Hereditary multiple exostoses - or hereditary multiple osteochondromas (HMOs) - are benign bone tumors. Many patients lead active, normal lives, but the condition is often painful and associated with complications that affect stature and mobility. The most serious complication is the malignant transformation of osteochondromas into sarcomas.
Osteochondroma is a bony outgrowth that has a cap of cartilage . It can be sessile (broad at its base) or pedunculated. The latter form is more likely to cause problems. The characteristic feature of osteochondroma is the continuity of both the cortex and the medullary bone between the growth and the bone of origin. The most frequent sites of growth are from long bones such as the femur, tibia (around the region of the knee), nd the fibula, the radius and the ulna in the arm. It can also occur in the hand and on the surface of some flat bones (pelvis and scapula).
About 85% of patients with osteochondromas have solitary growths without a family history while the remaining 15% of the patients present with HMO , inherited in an autosomal dominant manner. Affected individuals usually lack signs of the disease at birth, but almost all are diagnosed by the age of 12. By the age of 3, the problem is identified in half of the patients . Osteochondromas stop growing after the usual time of the closure of growth plates. The number of osteochondromas per person is variable – even in patients within the same family – with mean values of 15-18 .
Although the lives of the majority of patients are not disrupted by the disease, osteochondromas can be associated with a variety of complications depending on the number, location, and size of the tumors. Stature is shortened, though still in the normal range in about a quarter of the patients. Pain is a problem for most of the affected individuals, caused by the osteochondromas pressing or impinging tendons and muscles, sometimes restricting movement in joints, or causing bursitis.
Osteochondromas can also impede the growth of bones and result in bone deformities. For example, osteochondromas may lead to shortening of the ulna, which can bring about the curving of the radius, or the dislocation of its head. The bones most frequently involved in hand deformities are the index and small fingers . Osteochondroma occurs in about a quarter of patients at the proximal metaphysis of the femur and results in coxa valga and in deformities in the acetabular cavity . Acetabular osteochondromas can be treated surgically, but there is a danger of avascular necrosis . The knee area is also a common place for problems, with 70% of patients having knee osteochondromas. Genu valgum occurs in about a third of the patients . Pedunculated osteochondromas carry a risk of fracture in the region of the stalk .
Malignant transformation of the osteochondroma to chondrosarcoma is the most serious consequence of the disease. This happens mainly in adults, especially older adults, in whom increased pain and enlargement of osteochondromas are the most likely presenting symptoms . Chondrosarcoma is diagnosed in 0.5-20% of HMO patients, the lower values being accepted by most authors .

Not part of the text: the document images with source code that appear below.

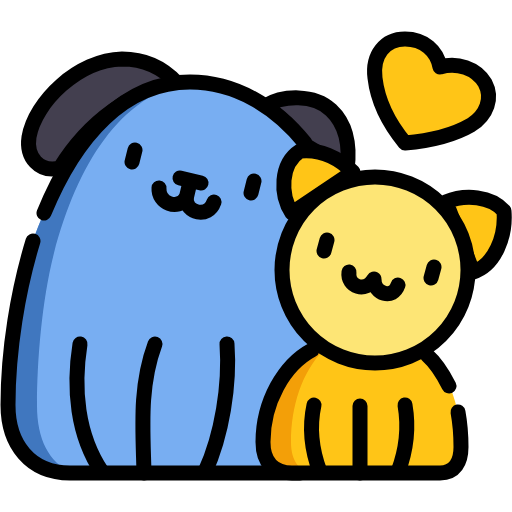
<!DOCTYPE html>
<html lang="en">
<head>
<meta charset="utf-8">
<title>Dog and cat with heart</title>
<style>
:root {
  --paper: #ffffff;
  --ink: #000000;
  --dog: #78aef2;
  --dog-shade: #4077bf;
  --dog-ear: #433f4f;
  --cat: #ffc517;
  --cat-shade: #f39f08;
  --cat-face: #fde575;
}
html, body { margin: 0; background: var(--paper); overflow: hidden; }
svg { display: block; width: 512px; height: 512px; }
.line { fill: none; stroke: var(--ink); stroke-width: 15; stroke-linecap: round; stroke-linejoin: round; }
.dog { fill: var(--dog); }
.dog-shade { fill: var(--dog-shade); }
.dog-ear { fill: var(--dog-ear); }
.cat { fill: var(--cat); }
.cat-shade { fill: var(--cat-shade); }
.cat-face { fill: var(--cat-face); }
.outlined { stroke: var(--ink); stroke-width: 15; stroke-linecap: round; stroke-linejoin: round; }
</style>
</head>
<body>
<svg viewBox="0 0 512 512" role="img" aria-label="A blue dog and a yellow cat sitting together under a heart">
  <defs>
    <path id="dog-body" d="M70 473C30 473 8 444 8 405C8 350 18 290 33 241C36 231 40 222 44 213C76 135 125 82 190 82C235 82 274 106 305 143L350 220V473Z"/>
    <path id="cat-body" d="M312 350C284 365 263 402 263 442C263 462 273 473 292 473H440C455 473 461 462 461 447C461 427 458 406 450 387C445 374 438 364 430 357Z"/>
    <clipPath id="dog-clip"><use href="#dog-body"/></clipPath>
    <clipPath id="cat-clip"><use href="#cat-body"/></clipPath>
  </defs>

  <g id="heart">
    <path class="cat outlined" d="M405 143C391 126 378 104 375 78C372 55 385 39 405 39C424 39 437 51 440 67C457 62 476 68 485 83C493 98 487 115 471 125C452 136 429 141 405 143Z"/>
  </g>

  <g id="dog">
    <path class="dog-ear outlined" d="M60 168C39 173 26 157 29 137C35 102 78 60 122 59C146 59 164 69 177 83C132 91 89 121 60 168Z"/>
    <path class="dog-ear outlined" d="M265 106C283 95 314 94 331 110C347 125 350 148 347 170L305 145C294 130 281 117 265 106Z"/>
    <use class="dog" href="#dog-body"/>
    <path class="dog-shade" clip-path="url(#dog-clip)" d="M0 480V70H190V82C120 95 77 165 54 253C42 300 37 360 37 405C37 440 49 462 72 473Z"/>
    <path class="line" d="M44 213C76 135 125 82 190 82C235 82 275 106 305 143"/>
    <path class="line" d="M33 241C18 290 8 350 8 405C8 444 30 473 70 473H300"/>
    <path class="line" d="M80 344C73 388 77 435 102 472M155 344C139 387 143 430 144 473M227 344C230 385 222 435 205 472"/>
    <g id="dog-face">
      <path class="line" d="M135 150L132 162M254 181L251 193"/>
      <path class="line" stroke-width="14" d="M180 178L201 183M190 182L186 199"/>
      <path class="line" d="M159 188C158 203 178 211 186 198C186 213 208 219 214 202"/>
    </g>
  </g>

  <g id="cat">
    <use class="cat" href="#cat-body"/>
    <path class="cat-shade" clip-path="url(#cat-clip)" d="M255 480V340H335C306 361 291 400 291 442C291 462 300 473 317 473Z"/>
    <path class="line" d="M312 350C284 365 263 402 263 442C263 462 273 473 292 473H440C455 473 461 462 461 447C461 435 460 423 458 412"/>
    <path class="line" d="M427 355C436 363 443 374 449 386"/>
    <path class="line" d="M314 405C309 428 312 451 320 472M360 406V473M405 405C409 428 406 451 398 472"/>
    <path class="cat outlined" d="M292 213C280 195 280 164 300 151C319 149 338 157 353 172Z"/>
    <path class="cat outlined" d="M446 202C465 194 491 196 504 211C506 236 495 265 473 272Z"/>
    <circle class="cat-face outlined" cx="375" cy="270" r="93"/>
    <g id="cat-features">
      <path class="line" d="M327 240L324 251M434 267L431 278"/>
      <path class="line" d="M349 272C347 287 366 293 374 279C374 294 393 300 398 285"/>
    </g>
  </g>
</svg>
</body>
</html>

Mutations in two genes are associated with the appearance of osteochondromas: Exostosin-1 and Exostosin-2 (EXT1 and EXT2), both coding for glycosyltransferases whose function is the polymerization of heparan sulfate chains . These enzymes are thought to act as tumor suppressors; they have a role in the efficient functioning of growth factors and signaling molecules that regulate the division and differentiation of chondrocytes at the growth plate . Patients with mutations in the EXT1 gene present with more severe symptoms, - such as more functional complications and increased risk of chondrosarcoma, - than those with EXT2 mutations .
After a skeletal outgrowth is discovered, the physician obtains patient and family histories and assesses the outgrowth radiologically and possibly histologically.
Conventional X-ray imagery is often adequate to characterize the lesions, which appear with clear margins and often with scattered calcifications. Important signs that distinguish sarcomatous growths from osteochondromas are enlargement of the tumor and irregular margins .
Computerized tomography is considered an efficient tool for detecting osteochondromas that are located in areas where they are not easily visible, for example, the spine.
Ultrasound and angiography are used for diagnosing vascular problems, such as thrombosis. Ultrasound is also efficient in determining the thickness of the cartilaginous cap on the growth , although magnetic resonance imaging is thought to be optimal for measuring cap thickness . A cap thickness greater than 2-3 cm is considered a strong indication of chondrosarcoma.
Magnetic resonance imaging (MRI) is also used for differential diagnosis and for detecting vascular complications.
High metabolic activity in malignant growth can be detected by radionucleotide uptake in bone scans. Fluorodeoxyglucose-positron emission tomography scans can also be used to detect malignant transformation . Several investigators advocate instituting screening programs in adults harboring osteochondromas for the early detection of malignant transformation   .